Naloxone Training & Information

From http://www.austinharmreduction.org/2017/04/16/featured-content-2/

What is an Opioid Overdose?

“An overdose happens when a toxic amount of a drug, or combination of drugs, overwhelms the body. An opioid overdose happens when there are too many opioids or the combination of opioids and other drugs. The body becomes unresponsive and because the opioids also bind the receptors that control breathing, breathing is suppressed. Lack of oxygen can quickly cause brain damage and death, so it is important to administer rescue breaths in an overdose situation. Naloxone is an opiate antidote/antagonist with a very high affinity for the opioid receptor so it goes in and kicks off the opiates, and because it antagonizes (blocks) the receptor, rather than agonizing (activating) it, the overdose is reversed.”

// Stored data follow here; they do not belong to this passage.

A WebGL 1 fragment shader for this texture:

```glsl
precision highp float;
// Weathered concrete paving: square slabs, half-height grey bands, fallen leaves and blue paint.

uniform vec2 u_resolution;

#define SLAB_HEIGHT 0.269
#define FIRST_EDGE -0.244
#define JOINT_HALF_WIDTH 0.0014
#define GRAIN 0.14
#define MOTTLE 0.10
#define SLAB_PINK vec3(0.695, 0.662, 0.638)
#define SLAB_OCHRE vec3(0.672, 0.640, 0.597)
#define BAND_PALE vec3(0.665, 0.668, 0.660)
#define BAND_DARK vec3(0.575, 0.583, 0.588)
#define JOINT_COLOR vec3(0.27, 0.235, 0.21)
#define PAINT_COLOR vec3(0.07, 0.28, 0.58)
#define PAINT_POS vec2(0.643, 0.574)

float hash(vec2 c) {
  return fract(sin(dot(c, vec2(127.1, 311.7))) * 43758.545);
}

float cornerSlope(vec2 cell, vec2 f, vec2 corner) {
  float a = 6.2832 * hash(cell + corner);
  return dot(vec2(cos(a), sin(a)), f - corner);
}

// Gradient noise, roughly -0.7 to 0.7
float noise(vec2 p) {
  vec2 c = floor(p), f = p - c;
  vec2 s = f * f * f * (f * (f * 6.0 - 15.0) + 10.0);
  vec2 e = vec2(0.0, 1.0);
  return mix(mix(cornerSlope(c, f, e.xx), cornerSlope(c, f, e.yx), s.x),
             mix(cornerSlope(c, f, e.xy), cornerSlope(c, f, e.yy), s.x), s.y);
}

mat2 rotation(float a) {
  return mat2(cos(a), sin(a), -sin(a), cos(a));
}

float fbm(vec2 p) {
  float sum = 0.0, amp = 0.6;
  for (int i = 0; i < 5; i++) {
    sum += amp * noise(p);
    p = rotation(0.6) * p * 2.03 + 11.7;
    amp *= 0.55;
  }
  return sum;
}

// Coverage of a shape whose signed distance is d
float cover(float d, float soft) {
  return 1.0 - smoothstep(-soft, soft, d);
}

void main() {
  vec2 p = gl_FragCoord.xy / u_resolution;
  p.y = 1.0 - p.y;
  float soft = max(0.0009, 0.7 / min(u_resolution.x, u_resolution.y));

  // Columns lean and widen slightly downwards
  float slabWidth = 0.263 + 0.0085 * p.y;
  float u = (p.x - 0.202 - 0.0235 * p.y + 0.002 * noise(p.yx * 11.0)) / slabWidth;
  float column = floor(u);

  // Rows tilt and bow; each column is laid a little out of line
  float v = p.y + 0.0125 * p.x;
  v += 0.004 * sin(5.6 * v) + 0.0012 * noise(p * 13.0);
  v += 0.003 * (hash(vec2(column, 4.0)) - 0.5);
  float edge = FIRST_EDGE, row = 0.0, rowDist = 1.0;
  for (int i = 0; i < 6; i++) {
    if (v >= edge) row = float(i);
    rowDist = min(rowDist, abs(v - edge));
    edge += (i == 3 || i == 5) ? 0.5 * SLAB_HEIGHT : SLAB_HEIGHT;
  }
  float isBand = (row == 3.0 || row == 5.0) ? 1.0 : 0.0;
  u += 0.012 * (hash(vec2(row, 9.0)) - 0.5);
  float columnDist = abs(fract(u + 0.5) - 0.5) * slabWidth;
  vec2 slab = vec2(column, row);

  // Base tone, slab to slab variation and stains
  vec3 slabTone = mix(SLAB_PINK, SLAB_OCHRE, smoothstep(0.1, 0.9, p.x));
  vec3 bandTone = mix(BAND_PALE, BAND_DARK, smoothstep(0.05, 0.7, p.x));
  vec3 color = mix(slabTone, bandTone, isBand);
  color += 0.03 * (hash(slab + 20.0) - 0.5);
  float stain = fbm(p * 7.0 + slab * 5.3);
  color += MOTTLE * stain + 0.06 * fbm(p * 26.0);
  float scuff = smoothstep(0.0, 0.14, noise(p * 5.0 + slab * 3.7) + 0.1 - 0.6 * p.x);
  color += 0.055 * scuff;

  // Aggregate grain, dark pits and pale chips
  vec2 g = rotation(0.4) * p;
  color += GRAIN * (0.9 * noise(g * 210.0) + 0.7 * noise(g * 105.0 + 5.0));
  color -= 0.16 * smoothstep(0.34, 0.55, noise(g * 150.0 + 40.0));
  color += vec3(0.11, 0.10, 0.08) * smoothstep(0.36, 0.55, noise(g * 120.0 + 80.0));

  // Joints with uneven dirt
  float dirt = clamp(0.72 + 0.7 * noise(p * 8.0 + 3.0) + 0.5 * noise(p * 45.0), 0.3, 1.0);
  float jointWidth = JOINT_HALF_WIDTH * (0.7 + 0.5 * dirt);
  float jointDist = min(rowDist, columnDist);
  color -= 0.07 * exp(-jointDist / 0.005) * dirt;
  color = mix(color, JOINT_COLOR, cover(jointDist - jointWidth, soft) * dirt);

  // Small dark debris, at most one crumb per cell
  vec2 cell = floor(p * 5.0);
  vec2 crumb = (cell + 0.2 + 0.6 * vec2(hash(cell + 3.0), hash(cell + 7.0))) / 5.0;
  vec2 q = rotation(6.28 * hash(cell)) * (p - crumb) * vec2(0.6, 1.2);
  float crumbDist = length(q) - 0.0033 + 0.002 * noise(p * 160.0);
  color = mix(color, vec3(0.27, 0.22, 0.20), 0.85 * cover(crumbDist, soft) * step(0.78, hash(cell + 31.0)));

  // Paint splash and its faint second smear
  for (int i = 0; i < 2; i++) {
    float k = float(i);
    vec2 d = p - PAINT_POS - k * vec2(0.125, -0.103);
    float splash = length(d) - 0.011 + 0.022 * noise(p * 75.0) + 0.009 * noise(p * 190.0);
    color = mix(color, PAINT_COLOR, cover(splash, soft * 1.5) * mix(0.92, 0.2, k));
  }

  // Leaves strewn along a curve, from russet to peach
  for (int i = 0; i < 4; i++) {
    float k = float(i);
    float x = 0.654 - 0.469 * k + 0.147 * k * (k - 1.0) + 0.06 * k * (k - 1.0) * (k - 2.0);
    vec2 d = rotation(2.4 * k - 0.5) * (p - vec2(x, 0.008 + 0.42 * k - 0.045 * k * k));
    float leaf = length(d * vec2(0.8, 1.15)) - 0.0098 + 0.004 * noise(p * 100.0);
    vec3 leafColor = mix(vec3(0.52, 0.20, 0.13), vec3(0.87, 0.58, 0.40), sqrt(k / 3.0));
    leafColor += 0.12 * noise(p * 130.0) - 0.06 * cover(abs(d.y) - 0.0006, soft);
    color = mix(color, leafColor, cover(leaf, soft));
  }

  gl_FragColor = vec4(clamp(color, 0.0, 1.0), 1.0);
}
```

– – Austin Harm Reduction Coalition

What Does an Opioid Overdose Look Like?

  • Unusual “snoring” or “gurgling” noises
  • Awake, but unable to talk
  • Body is very limp
  • Face is very pale or clammy
  • Fingernails and lips turn blue or purplish black
  • For lighter skinned people, the skin tone turns bluish purple, for darker skinned people, it turns grayish or ashen.
  • Breathing is very slow and shallow, erratic, or has stopped
  • Pulse (heartbeat) is slow, erratic, or not there at all
  • Choking sounds, or a snore-like gurgling noise (sometimes called the “death rattle”)
  • Vomiting
  • Loss of consciousness
  • Unresponsive to outside stimulus

What Can You Do to Prevent an Overdose?

  • Know the strength and components of your drugs.
  • How long the effects of the drug will last.
  • Don’t mix your drugs (this includes alcohol, benzos, anti-depressants, cocaine).
  • If you haven’t used in a while, start with a lower dose. When you don’t use for a little while, your tolerance goes down.
  • Use with other people: If something goes wrong they can have your back. Don’t use alone!
  • Prep your Naloxone or Narcan before you and someone else use.
  • Find out where you can get Naloxone.

Videos for Overdose Prevention

How to Use Intramuscular Naloxone (13 Minute Instructional Video)

Naloxone Wakes You Up (7 Minute Informational Video)

How to Use Narcan (Naloxone) (4 Minute Informational Video)

Harm Reduction During COVID-19 with Project Safe Audience (Facebook Live Recording)

https://www.facebook.com/cnwpg/videos/242338170492236/

Harm Reduction 101 with Project Safe Audience (Facebook Live Recording)

https://www.facebook.com/171488773431082/videos/401025110840648